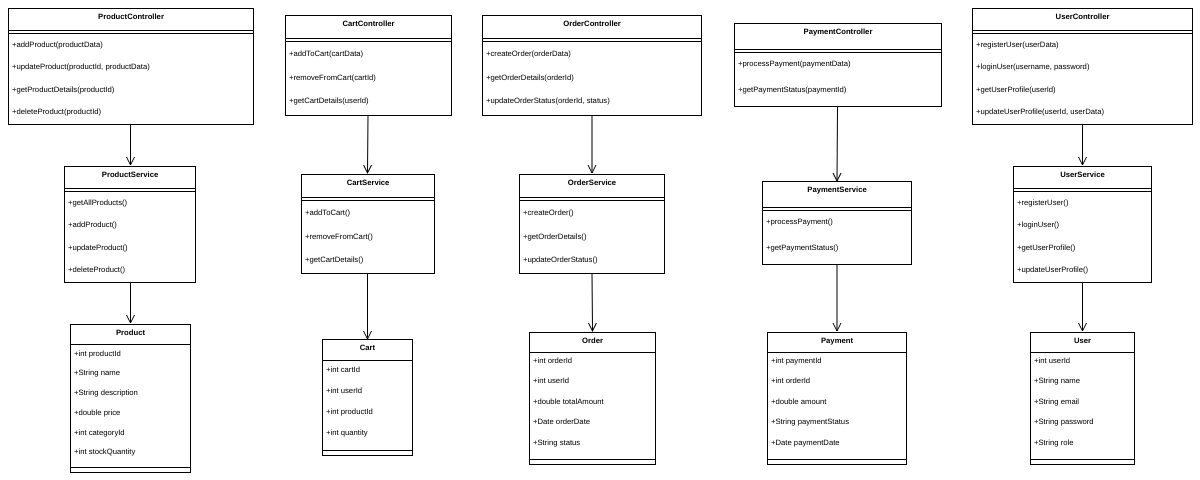
<!DOCTYPE html>
<html lang="en">
<head>
<meta charset="utf-8">
<title>Shop class diagram</title>
<style>
:root { --ink: #000; --paper: #fff; }
* { box-sizing: border-box; margin: 0; padding: 0; }
body { width: 1200px; height: 480px; overflow: hidden; background: var(--paper); }
.diagram {
  position: relative; width: 1200px; height: 480px; overflow: hidden;
  color: var(--ink); font-family: "Liberation Sans", Arial, sans-serif; font-size: 7.7px;
  text-rendering: geometricPrecision;
}
.arrows { position: absolute; inset: 0; fill: none; stroke: var(--ink); stroke-width: 1; }
.class {
  position: absolute; left: var(--x); top: var(--y); width: var(--w); height: var(--h);
  display: flex; flex-direction: column;
  border: 1px solid var(--ink); background: var(--paper);
}
.class h2 { flex: none; height: var(--head); font-size: inherit; line-height: 16px; text-align: center; }
.class ul { flex: 1; min-height: 0; margin-top: var(--lift); padding-left: 3px; list-style: none; white-space: nowrap; }
.class li { height: var(--pitch); line-height: var(--pitch); }
.no-attributes { flex: none; height: 4px; border: solid var(--ink); border-width: 1px 0; }
.no-operations { flex: none; height: 5px; border-top: 1px solid var(--ink); }
.entity h2 { border-bottom: 1px solid var(--ink); }
.four { --h: 117px; --head: 21px; --pitch: 22.3px; --lift: 0px; }
.three { --h: 101px; --head: 22px; --pitch: 23.6px; --lift: 0px; }
.two { --h: 84px; --head: 25px; --pitch: 26.3px; --lift: -2px; }
.entity { --h: 133px; --head: 20px; --pitch: 20.4px; --lift: -2px; }
.entity.long { --h: 149px; --head: 20px; --pitch: 19.8px; --lift: -1.5px; }
.entity.short { --h: 117px; --head: 21px; --pitch: 21.1px; --lift: -2px; }
.service.three { --h: 100px; }
</style>
</head>
<body>
<main class="diagram">
  <svg class="arrows" width="1200" height="480" viewBox="0 0 1200 480" aria-hidden="true">
    <defs>
      <marker id="open-head" markerUnits="userSpaceOnUse" markerWidth="12" markerHeight="12" refX="9" refY="6" orient="auto">
        <polyline points="1,2 9,6 1,10"/>
      </marker>
    </defs>
    <g marker-end="url(#open-head)">
      <line x1="130.5" y1="124" x2="130.5" y2="165" marker-end="url(#open-head)"/>
      <line x1="368" y1="115" x2="367.5" y2="173" marker-end="url(#open-head)"/>
      <line x1="592" y1="115" x2="592" y2="173" marker-end="url(#open-head)"/>
      <line x1="837.5" y1="106" x2="837" y2="181" marker-end="url(#open-head)"/>
      <line x1="1082.5" y1="124" x2="1082.5" y2="165" marker-end="url(#open-head)"/>
      <line x1="130.5" y1="282" x2="130.5" y2="323" marker-end="url(#open-head)"/>
      <line x1="367.5" y1="273" x2="367.5" y2="339" marker-end="url(#open-head)"/>
      <line x1="592" y1="273" x2="592.5" y2="331" marker-end="url(#open-head)"/>
      <line x1="837" y1="264" x2="837" y2="331" marker-end="url(#open-head)"/>
      <line x1="1082.5" y1="282" x2="1082.5" y2="331" marker-end="url(#open-head)"/>
    </g>
  </svg>

  <article class="class controller four" style="--x:8px;--y:8px;--w:246px">
    <h2>ProductController</h2><div class="no-attributes"></div>
    <ul><li>+addProduct(productData)</li><li>+updateProduct(productId, productData)</li><li>+getProductDetails(productId)</li><li>+deleteProduct(productId)</li></ul>
  </article>
  <article class="class controller three" style="--x:285px;--y:15px;--w:167px">
    <h2>CartController</h2><div class="no-attributes"></div>
    <ul><li>+addToCart(cartData)</li><li>+removeFromCart(cartId)</li><li>+getCartDetails(userId)</li></ul>
  </article>
  <article class="class controller three" style="--x:482px;--y:15px;--w:220px">
    <h2>OrderController</h2><div class="no-attributes"></div>
    <ul><li>+createOrder(orderData)</li><li>+getOrderDetails(orderId)</li><li>+updateOrderStatus(orderId, status)</li></ul>
  </article>
  <article class="class controller two" style="--x:734px;--y:23px;--w:208px">
    <h2>PaymentController</h2><div class="no-attributes"></div>
    <ul><li>+processPayment(paymentData)</li><li>+getPaymentStatus(paymentId)</li></ul>
  </article>
  <article class="class controller four" style="--x:972px;--y:8px;--w:221px">
    <h2>UserController</h2><div class="no-attributes"></div>
    <ul><li>+registerUser(userData)</li><li>+loginUser(username, password)</li><li>+getUserProfile(userId)</li><li>+updateUserProfile(userId, userData)</li></ul>
  </article>

  <article class="class service four" style="--x:64px;--y:166px;--w:132px">
    <h2>ProductService</h2><div class="no-attributes"></div>
    <ul><li>+getAllProducts()</li><li>+addProduct()</li><li>+updateProduct()</li><li>+deleteProduct()</li></ul>
  </article>
  <article class="class service three" style="--x:301px;--y:174px;--w:134px">
    <h2>CartService</h2><div class="no-attributes"></div>
    <ul><li>+addToCart()</li><li>+removeFromCart()</li><li>+getCartDetails()</li></ul>
  </article>
  <article class="class service three" style="--x:519px;--y:174px;--w:146px">
    <h2>OrderService</h2><div class="no-attributes"></div>
    <ul><li>+createOrder()</li><li>+getOrderDetails()</li><li>+updateOrderStatus()</li></ul>
  </article>
  <article class="class service two" style="--x:762px;--y:181px;--w:150px">
    <h2>PaymentService</h2><div class="no-attributes"></div>
    <ul><li>+processPayment()</li><li>+getPaymentStatus()</li></ul>
  </article>
  <article class="class service four" style="--x:1013px;--y:166px;--w:139px">
    <h2>UserService</h2><div class="no-attributes"></div>
    <ul><li>+registerUser()</li><li>+loginUser()</li><li>+getUserProfile()</li><li>+updateUserProfile()</li></ul>
  </article>

  <article class="class entity long" style="--x:70px;--y:324px;--w:121px">
    <h2>Product</h2>
    <ul><li>+int productId</li><li>+String name</li><li>+String description</li><li>+double price</li><li>+int categoryId</li><li>+int stockQuantity</li></ul>
    <div class="no-operations"></div>
  </article>
  <article class="class entity short" style="--x:322px;--y:339px;--w:91px">
    <h2>Cart</h2>
    <ul><li>+int cartId</li><li>+int userId</li><li>+int productId</li><li>+int quantity</li></ul>
    <div class="no-operations"></div>
  </article>
  <article class="class entity" style="--x:529px;--y:332px;--w:127px">
    <h2>Order</h2>
    <ul><li>+int orderId</li><li>+int userId</li><li>+double totalAmount</li><li>+Date orderDate</li><li>+String status</li></ul>
    <div class="no-operations"></div>
  </article>
  <article class="class entity" style="--x:767px;--y:332px;--w:140px">
    <h2>Payment</h2>
    <ul><li>+int paymentId</li><li>+int orderId</li><li>+double amount</li><li>+String paymentStatus</li><li>+Date paymentDate</li></ul>
    <div class="no-operations"></div>
  </article>
  <article class="class entity" style="--x:1030px;--y:332px;--w:105px">
    <h2>User</h2>
    <ul><li>+int userId</li><li>+String name</li><li>+String email</li><li>+String password</li><li>+String role</li></ul>
    <div class="no-operations"></div>
  </article>
</main>
</body>
</html>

> _What to work on_: The expected answer is a copy of each line in the listing above that contains "solid".

> _Expected answer_:
  border: 1px solid var(--ink); background: var(--paper);
.no-attributes { flex: none; height: 4px; border: solid var(--ink); border-width: 1px 0; }
.no-operations { flex: none; height: 5px; border-top: 1px solid var(--ink); }
.entity h2 { border-bottom: 1px solid var(--ink); }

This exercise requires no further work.